2018 New York State Boater's Guide - 34
to a half mile or more to come to a complete stop. Never put yourself in a position where a vessel needs to execute an emergency
maneuver in order to avoid running you down. When meeting any
large vessel on the water, a little courtesy goes a long way.
Speaking of large vessels and the water they displace, never
haul or launch your boat at a ramp when these larger vessels are
transiting. The large amounts of water they displace may cause a
surge in the water level which may not only damage your property
but may also endanger your life as well. The same rule holds for
swimming. If you see a large vessel approaching, get out of the
water. The suction effect caused by these large boats may pull you
way out into the river.
Absolutely never attempt to pass between a tug and its tow.
The tow line may not be visible however it may just be below the
surface ready to take up and become taut at any time. The force
of a cable is easily capable of flipping or splitting your boat. Learn
the signals displayed by these vessels and stay well clear of tugs,
their tows and any cables.
Aids to Navigation
In New York State navigational aids are placed by either the State

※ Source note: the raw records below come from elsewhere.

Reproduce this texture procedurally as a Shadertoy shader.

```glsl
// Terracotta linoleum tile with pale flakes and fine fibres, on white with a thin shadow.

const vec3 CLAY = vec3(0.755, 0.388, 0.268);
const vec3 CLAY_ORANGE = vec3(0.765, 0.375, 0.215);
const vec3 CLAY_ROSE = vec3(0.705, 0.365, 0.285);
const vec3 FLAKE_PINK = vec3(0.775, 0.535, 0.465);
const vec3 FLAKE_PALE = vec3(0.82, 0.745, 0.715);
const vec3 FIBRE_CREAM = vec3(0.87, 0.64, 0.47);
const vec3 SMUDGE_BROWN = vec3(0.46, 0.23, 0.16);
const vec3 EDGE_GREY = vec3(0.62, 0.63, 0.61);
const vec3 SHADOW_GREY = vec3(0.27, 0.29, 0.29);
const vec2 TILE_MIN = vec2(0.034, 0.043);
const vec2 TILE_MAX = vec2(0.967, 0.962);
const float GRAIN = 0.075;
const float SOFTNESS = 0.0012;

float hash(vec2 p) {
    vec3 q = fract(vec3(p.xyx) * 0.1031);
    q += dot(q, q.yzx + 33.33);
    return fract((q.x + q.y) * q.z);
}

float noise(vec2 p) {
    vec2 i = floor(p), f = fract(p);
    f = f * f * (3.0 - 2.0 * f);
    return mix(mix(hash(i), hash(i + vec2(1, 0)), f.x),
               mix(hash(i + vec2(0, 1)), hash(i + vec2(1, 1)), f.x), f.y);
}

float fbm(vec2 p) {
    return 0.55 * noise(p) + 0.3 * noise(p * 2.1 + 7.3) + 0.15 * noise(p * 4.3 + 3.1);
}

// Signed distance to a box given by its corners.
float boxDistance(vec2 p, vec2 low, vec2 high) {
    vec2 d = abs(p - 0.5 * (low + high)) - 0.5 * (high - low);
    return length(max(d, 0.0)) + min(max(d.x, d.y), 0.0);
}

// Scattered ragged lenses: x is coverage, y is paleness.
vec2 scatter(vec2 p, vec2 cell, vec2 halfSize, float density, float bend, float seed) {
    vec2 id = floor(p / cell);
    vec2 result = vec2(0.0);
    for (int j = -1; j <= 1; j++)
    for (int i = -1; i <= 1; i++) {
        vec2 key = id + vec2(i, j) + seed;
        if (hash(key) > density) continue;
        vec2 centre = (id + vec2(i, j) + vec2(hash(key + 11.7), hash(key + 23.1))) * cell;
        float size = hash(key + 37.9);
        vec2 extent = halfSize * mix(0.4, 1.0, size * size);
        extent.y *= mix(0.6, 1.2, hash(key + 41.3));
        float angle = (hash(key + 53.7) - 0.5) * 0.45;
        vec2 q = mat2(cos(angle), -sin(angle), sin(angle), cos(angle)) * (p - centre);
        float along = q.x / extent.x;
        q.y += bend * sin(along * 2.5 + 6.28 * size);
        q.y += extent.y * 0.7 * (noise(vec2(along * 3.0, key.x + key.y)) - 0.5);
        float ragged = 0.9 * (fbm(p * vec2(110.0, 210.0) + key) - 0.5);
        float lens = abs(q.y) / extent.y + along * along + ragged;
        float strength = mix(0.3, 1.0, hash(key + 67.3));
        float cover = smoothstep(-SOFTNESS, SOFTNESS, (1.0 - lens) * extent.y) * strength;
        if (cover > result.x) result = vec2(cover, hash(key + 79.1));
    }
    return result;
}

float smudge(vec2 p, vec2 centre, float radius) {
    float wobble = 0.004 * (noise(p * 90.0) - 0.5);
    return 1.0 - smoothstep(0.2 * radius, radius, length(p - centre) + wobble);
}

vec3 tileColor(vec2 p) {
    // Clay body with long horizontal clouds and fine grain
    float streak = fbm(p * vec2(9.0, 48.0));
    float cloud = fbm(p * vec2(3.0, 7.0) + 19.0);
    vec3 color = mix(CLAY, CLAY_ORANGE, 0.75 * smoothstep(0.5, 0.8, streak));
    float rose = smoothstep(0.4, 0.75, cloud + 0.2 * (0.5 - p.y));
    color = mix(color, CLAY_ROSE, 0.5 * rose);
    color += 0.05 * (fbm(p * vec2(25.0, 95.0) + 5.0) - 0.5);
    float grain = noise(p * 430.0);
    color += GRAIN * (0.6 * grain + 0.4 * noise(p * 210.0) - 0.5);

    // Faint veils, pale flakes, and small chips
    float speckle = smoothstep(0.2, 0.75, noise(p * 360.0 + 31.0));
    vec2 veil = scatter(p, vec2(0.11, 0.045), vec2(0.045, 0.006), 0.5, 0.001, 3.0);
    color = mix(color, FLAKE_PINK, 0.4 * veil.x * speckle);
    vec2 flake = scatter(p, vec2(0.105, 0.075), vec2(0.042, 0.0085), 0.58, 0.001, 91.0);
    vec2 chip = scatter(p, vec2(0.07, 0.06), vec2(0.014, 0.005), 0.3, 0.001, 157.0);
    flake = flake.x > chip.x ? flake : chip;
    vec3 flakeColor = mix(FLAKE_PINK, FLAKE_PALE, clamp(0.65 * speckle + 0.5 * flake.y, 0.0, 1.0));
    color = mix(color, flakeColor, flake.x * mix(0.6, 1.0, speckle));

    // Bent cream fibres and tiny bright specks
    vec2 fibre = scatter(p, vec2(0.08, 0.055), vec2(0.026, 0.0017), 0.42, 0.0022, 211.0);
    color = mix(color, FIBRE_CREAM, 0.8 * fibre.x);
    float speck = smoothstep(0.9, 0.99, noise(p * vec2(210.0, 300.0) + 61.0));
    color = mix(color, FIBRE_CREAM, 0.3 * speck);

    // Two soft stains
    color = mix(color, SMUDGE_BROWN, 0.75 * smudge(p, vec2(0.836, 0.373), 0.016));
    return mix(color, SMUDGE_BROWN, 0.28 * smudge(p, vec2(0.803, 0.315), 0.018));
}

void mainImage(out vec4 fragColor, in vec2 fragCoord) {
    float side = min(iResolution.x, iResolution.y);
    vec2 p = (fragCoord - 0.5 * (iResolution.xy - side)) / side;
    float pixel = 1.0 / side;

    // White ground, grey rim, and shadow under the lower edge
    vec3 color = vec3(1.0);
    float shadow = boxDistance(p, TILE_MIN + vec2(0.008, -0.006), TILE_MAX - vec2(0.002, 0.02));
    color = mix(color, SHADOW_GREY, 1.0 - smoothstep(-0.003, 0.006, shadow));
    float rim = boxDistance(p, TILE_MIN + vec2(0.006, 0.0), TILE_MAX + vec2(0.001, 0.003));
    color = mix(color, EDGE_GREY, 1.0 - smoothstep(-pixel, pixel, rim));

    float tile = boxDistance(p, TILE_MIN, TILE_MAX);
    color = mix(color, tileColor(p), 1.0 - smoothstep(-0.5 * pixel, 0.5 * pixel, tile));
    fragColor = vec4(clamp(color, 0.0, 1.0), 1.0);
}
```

of New York or the federal government. The red and green markers indicate the right and left sides of the channel. Boaters should
always remember the old adage, red right returning. This means

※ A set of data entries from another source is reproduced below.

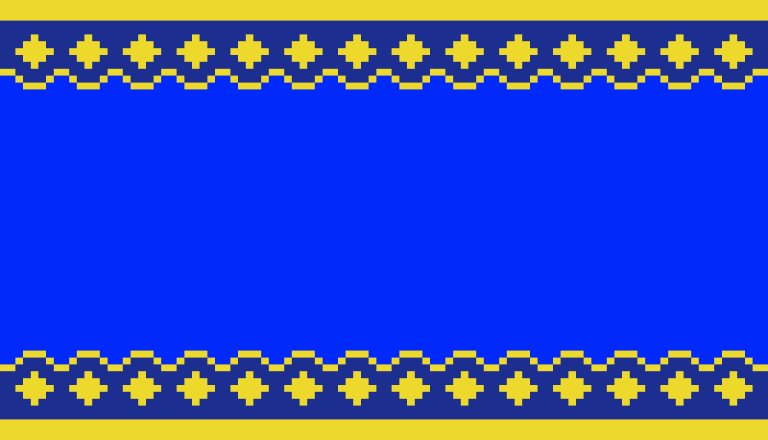
Write a Shadertoy shader that draws this background.

```glsl
const vec3 BLUE = vec3(0.0, 0.16, 0.98);
const vec3 NAVY = vec3(0.11, 0.18, 0.56);
const vec3 YELLOW = vec3(0.93, 0.85, 0.17);

const vec2 GRID = vec2(100.0, 64.0);  // stitches across the canvas
const float REPEAT = 7.0;             // stitches per motif
const float BAND_ROWS = 3.0;
const float STAR_ROW = 7.0;
const float WAVE_ROW = 12.0;
const int SAMPLES = 5;

// Signed stitch offset from the nearest motif centre
float motifOffset(float column, float period) {
    return mod(column - 1.0, period) - floor(period * 0.5);
}

// Row of the stepped wave at a given distance from the motif centre
float waveRow(float offset, float crest) {
    return crest - max(abs(offset) - 1.0, 0.0);
}

bool insideStar(vec2 offset, float radius) {
    return abs(offset.x) + abs(offset.y) < radius + 0.5;
}

// Colour of one stitch, with row counted from the nearer border
vec3 stitchColor(float column, float row) {
    float offset = motifOffset(column, REPEAT);
    float wave = waveRow(offset, WAVE_ROW);
    bool band = row < BAND_ROWS;
    bool star = insideStar(vec2(offset, row - STAR_ROW), 2.0);
    bool thread = abs(row - wave) < 0.5;
    if (band || star || thread) return YELLOW;
    return row < wave ? NAVY : BLUE;
}

vec3 borderPattern(vec2 uv) {
    vec2 cell = floor(clamp(uv, 0.0, 0.9999) * GRID);
    float row = min(cell.y, GRID.y - 1.0 - cell.y);
    return stitchColor(cell.x, row);
}

void mainImage(out vec4 fragColor, in vec2 fragCoord) {
    // Average a grid of samples over the pixel to smooth the stitch edges
    vec3 color = vec3(0.0);
    for (int j = 0; j < SAMPLES; j++) {
        for (int i = 0; i < SAMPLES; i++) {
            vec2 jitter = (vec2(i, j) + 0.5) / float(SAMPLES) - 0.5;
            color += borderPattern((fragCoord + jitter) / iResolution.xy);
        }
    }
    fragColor = vec4(color / float(SAMPLES * SAMPLES), 1.0);
}
```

that the red buoys mark the right side of the channel whenever we
are returning from sea or proceeding toward the head of navigation
The reverse would be true when heading back to the sea. Always
remember to pass safely between the red and green buoys in order
to ensure safe water, deep enough to permit navigation. In addition
you may see several regulatory markers which designate direction,
speed, danger, etc. These aids are always white with bright orange
stripes and legends emblazoned upon the buoy.
Information & Regulatory Markers